(Plain-text document sources)

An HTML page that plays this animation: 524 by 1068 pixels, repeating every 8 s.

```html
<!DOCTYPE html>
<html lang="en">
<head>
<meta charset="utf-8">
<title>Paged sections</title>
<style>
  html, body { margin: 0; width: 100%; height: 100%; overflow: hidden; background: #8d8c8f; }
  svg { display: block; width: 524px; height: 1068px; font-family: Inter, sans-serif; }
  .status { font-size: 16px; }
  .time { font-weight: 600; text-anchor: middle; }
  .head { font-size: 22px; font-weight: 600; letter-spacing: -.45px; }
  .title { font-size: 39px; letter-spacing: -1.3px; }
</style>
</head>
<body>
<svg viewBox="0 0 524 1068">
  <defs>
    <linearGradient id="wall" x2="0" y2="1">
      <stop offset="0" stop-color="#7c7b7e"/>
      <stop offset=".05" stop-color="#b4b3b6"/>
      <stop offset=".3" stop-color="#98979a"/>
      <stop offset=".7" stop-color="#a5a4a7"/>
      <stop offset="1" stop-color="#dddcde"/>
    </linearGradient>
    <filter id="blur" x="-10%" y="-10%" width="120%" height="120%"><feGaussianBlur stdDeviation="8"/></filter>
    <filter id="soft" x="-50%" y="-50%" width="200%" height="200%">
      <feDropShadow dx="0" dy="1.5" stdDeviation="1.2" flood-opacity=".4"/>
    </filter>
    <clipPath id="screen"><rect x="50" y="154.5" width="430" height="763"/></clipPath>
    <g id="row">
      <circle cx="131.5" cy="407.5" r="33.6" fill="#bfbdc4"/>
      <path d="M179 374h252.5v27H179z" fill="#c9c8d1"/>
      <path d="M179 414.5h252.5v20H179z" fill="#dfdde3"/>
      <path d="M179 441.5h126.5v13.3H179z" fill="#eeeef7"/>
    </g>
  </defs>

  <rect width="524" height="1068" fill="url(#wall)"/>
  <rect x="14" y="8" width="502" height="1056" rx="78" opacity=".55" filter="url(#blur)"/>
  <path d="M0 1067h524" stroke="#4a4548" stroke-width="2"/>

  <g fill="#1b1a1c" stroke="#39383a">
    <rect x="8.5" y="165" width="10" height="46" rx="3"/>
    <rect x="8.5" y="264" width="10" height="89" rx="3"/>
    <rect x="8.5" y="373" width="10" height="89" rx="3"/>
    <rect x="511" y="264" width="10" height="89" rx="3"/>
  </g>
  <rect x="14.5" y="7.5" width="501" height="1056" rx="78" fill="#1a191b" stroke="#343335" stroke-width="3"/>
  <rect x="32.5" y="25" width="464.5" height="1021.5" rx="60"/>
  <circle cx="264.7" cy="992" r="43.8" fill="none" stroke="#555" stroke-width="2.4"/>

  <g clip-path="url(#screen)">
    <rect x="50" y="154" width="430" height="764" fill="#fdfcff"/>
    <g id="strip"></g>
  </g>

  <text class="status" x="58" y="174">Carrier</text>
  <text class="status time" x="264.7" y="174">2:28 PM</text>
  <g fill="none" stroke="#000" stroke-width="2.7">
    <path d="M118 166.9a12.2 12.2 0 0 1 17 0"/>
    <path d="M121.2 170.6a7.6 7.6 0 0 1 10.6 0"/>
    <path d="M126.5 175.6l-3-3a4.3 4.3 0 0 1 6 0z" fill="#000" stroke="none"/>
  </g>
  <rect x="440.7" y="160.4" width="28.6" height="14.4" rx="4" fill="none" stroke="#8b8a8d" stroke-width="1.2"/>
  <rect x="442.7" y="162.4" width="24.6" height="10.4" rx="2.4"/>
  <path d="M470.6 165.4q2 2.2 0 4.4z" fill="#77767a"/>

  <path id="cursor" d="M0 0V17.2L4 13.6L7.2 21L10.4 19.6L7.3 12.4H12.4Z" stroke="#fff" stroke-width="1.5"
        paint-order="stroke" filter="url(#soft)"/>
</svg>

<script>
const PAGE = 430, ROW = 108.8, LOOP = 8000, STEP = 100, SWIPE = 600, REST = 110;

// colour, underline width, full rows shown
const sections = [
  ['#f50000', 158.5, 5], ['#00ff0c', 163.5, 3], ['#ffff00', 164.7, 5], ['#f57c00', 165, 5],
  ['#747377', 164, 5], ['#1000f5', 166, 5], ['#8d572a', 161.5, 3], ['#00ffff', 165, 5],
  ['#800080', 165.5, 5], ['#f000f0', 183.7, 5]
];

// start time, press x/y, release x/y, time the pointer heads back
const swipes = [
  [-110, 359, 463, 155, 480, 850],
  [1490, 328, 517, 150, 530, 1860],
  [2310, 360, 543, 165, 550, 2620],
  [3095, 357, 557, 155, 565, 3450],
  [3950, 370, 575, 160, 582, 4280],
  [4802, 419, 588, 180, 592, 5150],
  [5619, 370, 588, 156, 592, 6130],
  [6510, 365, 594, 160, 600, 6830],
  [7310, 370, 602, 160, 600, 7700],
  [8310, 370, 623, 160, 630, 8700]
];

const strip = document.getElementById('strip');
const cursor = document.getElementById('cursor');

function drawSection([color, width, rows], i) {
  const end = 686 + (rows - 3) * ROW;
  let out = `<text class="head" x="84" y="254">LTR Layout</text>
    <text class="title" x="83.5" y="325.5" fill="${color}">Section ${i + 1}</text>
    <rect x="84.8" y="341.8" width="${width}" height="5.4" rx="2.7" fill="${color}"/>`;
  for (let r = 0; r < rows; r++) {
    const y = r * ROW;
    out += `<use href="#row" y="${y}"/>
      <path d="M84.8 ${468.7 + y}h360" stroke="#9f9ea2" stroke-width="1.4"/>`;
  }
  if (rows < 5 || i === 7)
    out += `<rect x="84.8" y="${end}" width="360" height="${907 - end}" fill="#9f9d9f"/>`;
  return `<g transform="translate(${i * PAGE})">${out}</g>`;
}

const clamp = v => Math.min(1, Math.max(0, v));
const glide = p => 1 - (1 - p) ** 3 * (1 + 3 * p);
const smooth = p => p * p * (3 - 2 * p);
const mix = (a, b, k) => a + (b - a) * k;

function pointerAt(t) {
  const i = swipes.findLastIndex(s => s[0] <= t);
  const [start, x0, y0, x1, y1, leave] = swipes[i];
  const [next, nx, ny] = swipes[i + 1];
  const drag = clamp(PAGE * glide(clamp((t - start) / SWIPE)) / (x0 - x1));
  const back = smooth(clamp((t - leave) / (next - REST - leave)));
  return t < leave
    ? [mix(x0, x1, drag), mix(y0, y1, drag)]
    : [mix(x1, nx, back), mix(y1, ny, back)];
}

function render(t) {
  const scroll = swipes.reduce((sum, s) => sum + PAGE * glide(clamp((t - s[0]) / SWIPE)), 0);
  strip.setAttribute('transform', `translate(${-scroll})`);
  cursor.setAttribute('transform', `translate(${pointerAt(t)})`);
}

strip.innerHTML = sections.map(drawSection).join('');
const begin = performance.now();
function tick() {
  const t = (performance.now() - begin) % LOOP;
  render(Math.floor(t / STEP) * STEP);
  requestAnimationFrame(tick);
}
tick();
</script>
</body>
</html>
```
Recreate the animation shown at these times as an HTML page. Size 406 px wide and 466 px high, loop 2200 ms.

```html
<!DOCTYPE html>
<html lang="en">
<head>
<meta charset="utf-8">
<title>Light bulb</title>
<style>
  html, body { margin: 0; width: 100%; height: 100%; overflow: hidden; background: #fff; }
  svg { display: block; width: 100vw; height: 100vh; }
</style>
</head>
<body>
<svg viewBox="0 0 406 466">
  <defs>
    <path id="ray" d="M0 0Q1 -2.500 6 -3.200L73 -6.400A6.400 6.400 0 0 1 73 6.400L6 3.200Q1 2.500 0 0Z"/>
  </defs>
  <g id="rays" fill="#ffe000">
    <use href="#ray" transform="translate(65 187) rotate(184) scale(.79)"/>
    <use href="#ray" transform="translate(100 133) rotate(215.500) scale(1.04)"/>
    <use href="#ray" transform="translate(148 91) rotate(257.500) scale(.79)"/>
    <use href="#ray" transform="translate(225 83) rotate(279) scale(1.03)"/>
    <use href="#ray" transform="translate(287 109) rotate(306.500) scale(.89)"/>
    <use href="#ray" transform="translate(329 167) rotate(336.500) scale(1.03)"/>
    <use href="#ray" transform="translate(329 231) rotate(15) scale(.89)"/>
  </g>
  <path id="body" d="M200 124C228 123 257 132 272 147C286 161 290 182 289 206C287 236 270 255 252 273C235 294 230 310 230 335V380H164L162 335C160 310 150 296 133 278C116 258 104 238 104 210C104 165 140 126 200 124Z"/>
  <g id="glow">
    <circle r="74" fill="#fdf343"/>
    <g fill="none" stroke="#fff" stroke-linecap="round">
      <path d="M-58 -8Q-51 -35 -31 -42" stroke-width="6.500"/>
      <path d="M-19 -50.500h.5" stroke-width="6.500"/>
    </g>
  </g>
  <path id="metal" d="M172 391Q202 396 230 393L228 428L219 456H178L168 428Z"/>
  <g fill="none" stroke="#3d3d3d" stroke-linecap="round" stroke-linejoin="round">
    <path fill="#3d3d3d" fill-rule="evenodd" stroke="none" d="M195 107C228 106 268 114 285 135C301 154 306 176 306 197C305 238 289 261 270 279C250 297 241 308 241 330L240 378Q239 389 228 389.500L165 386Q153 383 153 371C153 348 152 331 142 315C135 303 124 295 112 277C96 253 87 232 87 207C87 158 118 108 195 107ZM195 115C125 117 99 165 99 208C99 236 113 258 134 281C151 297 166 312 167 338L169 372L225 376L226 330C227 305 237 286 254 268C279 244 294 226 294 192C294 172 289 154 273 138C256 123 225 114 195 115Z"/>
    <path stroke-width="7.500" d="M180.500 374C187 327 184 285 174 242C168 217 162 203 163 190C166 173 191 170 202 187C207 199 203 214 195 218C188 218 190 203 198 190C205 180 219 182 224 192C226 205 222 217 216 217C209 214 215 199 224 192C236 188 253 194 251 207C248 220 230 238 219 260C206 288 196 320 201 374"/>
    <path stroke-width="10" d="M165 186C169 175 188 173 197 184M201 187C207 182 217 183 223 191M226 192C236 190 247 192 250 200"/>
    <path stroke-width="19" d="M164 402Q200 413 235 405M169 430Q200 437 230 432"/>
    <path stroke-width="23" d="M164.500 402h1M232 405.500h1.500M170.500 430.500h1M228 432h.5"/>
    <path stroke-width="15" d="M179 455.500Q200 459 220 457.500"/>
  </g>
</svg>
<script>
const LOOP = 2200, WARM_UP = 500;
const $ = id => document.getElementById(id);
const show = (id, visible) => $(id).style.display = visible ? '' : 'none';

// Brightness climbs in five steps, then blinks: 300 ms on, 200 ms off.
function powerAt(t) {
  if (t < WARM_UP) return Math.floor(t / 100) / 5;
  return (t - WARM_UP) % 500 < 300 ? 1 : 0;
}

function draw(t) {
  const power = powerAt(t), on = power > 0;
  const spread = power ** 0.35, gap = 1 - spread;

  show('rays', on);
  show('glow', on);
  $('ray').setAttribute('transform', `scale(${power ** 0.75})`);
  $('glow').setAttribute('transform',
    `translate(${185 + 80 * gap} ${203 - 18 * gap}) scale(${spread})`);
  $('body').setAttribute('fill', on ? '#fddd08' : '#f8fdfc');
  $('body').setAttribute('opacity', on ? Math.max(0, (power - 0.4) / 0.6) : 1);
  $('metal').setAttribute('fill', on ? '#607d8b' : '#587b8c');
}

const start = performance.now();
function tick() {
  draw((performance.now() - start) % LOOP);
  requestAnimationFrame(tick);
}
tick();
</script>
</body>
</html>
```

### What to work on
What is needed is each line from the records with the word "screen" in it.

### Answer for this exercise
    <clipPath id="screen"><rect x="50" y="154.5" width="430" height="763"/></clipPath>
  <g clip-path="url(#screen)">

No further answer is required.